Selling a commercial property in New York requires going through a step-by-step process. The seller has to prove that the property is efficient for regular use. As much information as possible is collected and prepared before the commercial building is put up for sale.
Requirements for selling
Sellers of commercial real estate have to meet the state’s legal requirements. They have to provide written and verbal responses to their potential buyers’ inquiries. Buyers can sue the seller for misrepresentation if the responses are incorrect.
Sellers must provide documentation about building permits or certificates to prove their legal use of the property. In addition, they have to show documentation that the building is free of asbestos if they were built before the 1980s or ’70s. The seller provides an assessment to show that the building is free of fire hazards. The energy performance certificate and maintenance records show the building’s level of energy efficiency.
Problems when selling
The problems with selling commercial properties increase when the sellers lack proper documentation, such as building permits and inspection reports. A property title that is not clean has a reduced number of interested buyers. Sellers have to pay off the liens or unpaid taxes beforehand. Furthermore, they face lawsuits if they provide inaccurate details, such as incorrect age, structural measurements or past usage.

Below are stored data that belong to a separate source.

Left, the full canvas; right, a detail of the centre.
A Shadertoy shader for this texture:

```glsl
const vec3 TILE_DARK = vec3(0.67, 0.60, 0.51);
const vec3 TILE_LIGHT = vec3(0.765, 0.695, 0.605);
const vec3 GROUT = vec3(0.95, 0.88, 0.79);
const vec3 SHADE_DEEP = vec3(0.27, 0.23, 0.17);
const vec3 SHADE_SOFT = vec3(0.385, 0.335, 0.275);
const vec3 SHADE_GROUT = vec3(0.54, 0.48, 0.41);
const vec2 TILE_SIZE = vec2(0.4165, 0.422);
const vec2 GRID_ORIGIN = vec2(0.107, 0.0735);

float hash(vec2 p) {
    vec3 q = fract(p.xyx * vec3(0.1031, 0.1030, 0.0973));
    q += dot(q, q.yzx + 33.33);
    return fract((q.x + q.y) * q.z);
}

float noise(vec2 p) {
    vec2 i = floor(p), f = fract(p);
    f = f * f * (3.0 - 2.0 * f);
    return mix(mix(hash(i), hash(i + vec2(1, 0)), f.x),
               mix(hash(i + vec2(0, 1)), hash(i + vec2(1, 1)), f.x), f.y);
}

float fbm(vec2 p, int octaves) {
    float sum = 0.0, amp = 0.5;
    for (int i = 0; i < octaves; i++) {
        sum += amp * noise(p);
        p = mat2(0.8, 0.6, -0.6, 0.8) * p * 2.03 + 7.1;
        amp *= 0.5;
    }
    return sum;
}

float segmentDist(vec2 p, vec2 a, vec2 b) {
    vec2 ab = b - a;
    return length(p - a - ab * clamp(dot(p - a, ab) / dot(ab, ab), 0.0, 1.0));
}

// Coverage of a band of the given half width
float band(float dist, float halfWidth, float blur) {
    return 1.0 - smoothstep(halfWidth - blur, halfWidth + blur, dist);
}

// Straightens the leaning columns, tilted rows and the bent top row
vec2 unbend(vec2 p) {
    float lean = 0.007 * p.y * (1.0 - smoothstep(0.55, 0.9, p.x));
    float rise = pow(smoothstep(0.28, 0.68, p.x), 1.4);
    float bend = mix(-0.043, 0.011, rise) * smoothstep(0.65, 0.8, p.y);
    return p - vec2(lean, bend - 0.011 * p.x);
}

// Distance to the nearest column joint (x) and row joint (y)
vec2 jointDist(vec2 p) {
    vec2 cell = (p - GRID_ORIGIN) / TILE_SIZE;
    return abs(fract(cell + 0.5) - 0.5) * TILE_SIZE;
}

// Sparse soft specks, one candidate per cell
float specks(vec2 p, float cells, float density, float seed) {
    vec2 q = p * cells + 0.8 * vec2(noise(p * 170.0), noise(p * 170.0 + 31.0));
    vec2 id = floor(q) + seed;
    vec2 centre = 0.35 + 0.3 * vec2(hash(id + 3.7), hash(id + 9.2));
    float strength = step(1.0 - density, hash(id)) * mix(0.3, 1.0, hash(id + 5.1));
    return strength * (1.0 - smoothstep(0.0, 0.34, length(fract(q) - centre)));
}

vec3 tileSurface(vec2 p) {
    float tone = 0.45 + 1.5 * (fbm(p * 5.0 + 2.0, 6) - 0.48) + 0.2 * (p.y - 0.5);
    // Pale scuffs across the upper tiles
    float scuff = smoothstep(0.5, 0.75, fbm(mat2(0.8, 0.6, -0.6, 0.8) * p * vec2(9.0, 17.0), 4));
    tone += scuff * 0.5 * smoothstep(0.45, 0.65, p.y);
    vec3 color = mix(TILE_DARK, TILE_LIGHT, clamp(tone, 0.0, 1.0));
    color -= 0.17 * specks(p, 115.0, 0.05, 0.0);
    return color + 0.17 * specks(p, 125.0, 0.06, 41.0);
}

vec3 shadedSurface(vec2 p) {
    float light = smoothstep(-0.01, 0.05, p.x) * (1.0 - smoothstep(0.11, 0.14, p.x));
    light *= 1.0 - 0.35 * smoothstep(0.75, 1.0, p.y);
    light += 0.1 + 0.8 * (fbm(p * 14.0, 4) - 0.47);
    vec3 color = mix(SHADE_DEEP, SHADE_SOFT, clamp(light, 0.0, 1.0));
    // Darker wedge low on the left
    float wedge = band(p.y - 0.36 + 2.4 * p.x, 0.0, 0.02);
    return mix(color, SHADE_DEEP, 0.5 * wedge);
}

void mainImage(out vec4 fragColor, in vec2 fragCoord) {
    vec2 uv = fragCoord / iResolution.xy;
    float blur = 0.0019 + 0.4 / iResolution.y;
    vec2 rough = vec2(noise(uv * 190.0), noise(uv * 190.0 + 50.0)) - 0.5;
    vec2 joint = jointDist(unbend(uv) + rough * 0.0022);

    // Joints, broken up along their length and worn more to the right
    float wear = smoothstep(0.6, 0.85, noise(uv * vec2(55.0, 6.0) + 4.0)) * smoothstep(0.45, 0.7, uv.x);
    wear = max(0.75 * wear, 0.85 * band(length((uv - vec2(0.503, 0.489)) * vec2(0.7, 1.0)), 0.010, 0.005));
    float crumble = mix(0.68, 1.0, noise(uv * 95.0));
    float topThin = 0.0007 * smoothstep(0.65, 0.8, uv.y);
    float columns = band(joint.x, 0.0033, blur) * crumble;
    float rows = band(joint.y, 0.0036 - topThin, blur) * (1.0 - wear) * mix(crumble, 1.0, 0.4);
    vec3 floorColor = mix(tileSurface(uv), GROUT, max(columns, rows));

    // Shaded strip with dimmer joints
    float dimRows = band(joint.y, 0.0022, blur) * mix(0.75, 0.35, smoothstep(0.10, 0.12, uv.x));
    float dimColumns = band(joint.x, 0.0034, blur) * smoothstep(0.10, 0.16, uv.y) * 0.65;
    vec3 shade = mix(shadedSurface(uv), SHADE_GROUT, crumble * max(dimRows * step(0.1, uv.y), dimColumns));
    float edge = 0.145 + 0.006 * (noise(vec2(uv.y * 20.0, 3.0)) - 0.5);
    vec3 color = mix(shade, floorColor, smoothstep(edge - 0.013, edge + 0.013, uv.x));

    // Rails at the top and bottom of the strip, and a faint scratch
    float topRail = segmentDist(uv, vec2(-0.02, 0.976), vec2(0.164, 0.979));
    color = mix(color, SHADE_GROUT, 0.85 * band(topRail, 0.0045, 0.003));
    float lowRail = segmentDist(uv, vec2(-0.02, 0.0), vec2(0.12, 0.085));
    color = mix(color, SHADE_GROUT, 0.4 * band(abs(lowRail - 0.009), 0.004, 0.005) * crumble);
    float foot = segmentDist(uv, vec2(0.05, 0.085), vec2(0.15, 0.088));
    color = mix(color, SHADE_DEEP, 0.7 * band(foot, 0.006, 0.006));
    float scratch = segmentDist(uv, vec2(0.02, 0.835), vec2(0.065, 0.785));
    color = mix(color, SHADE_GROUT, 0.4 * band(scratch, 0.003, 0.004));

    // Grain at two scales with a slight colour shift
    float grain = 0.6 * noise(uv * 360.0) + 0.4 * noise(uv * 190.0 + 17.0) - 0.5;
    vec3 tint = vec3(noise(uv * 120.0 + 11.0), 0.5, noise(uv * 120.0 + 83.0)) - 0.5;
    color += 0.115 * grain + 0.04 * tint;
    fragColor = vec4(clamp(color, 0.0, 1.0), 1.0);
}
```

For buyers and sellers, selling property is taking a series of steps to research, record, negotiate and close a transaction correctly. Deciding how to sell a building is similar to creating a business plan. New York has commercial real estate laws that require sellers to provide accurate information to buyers and make sure that the transaction is valid.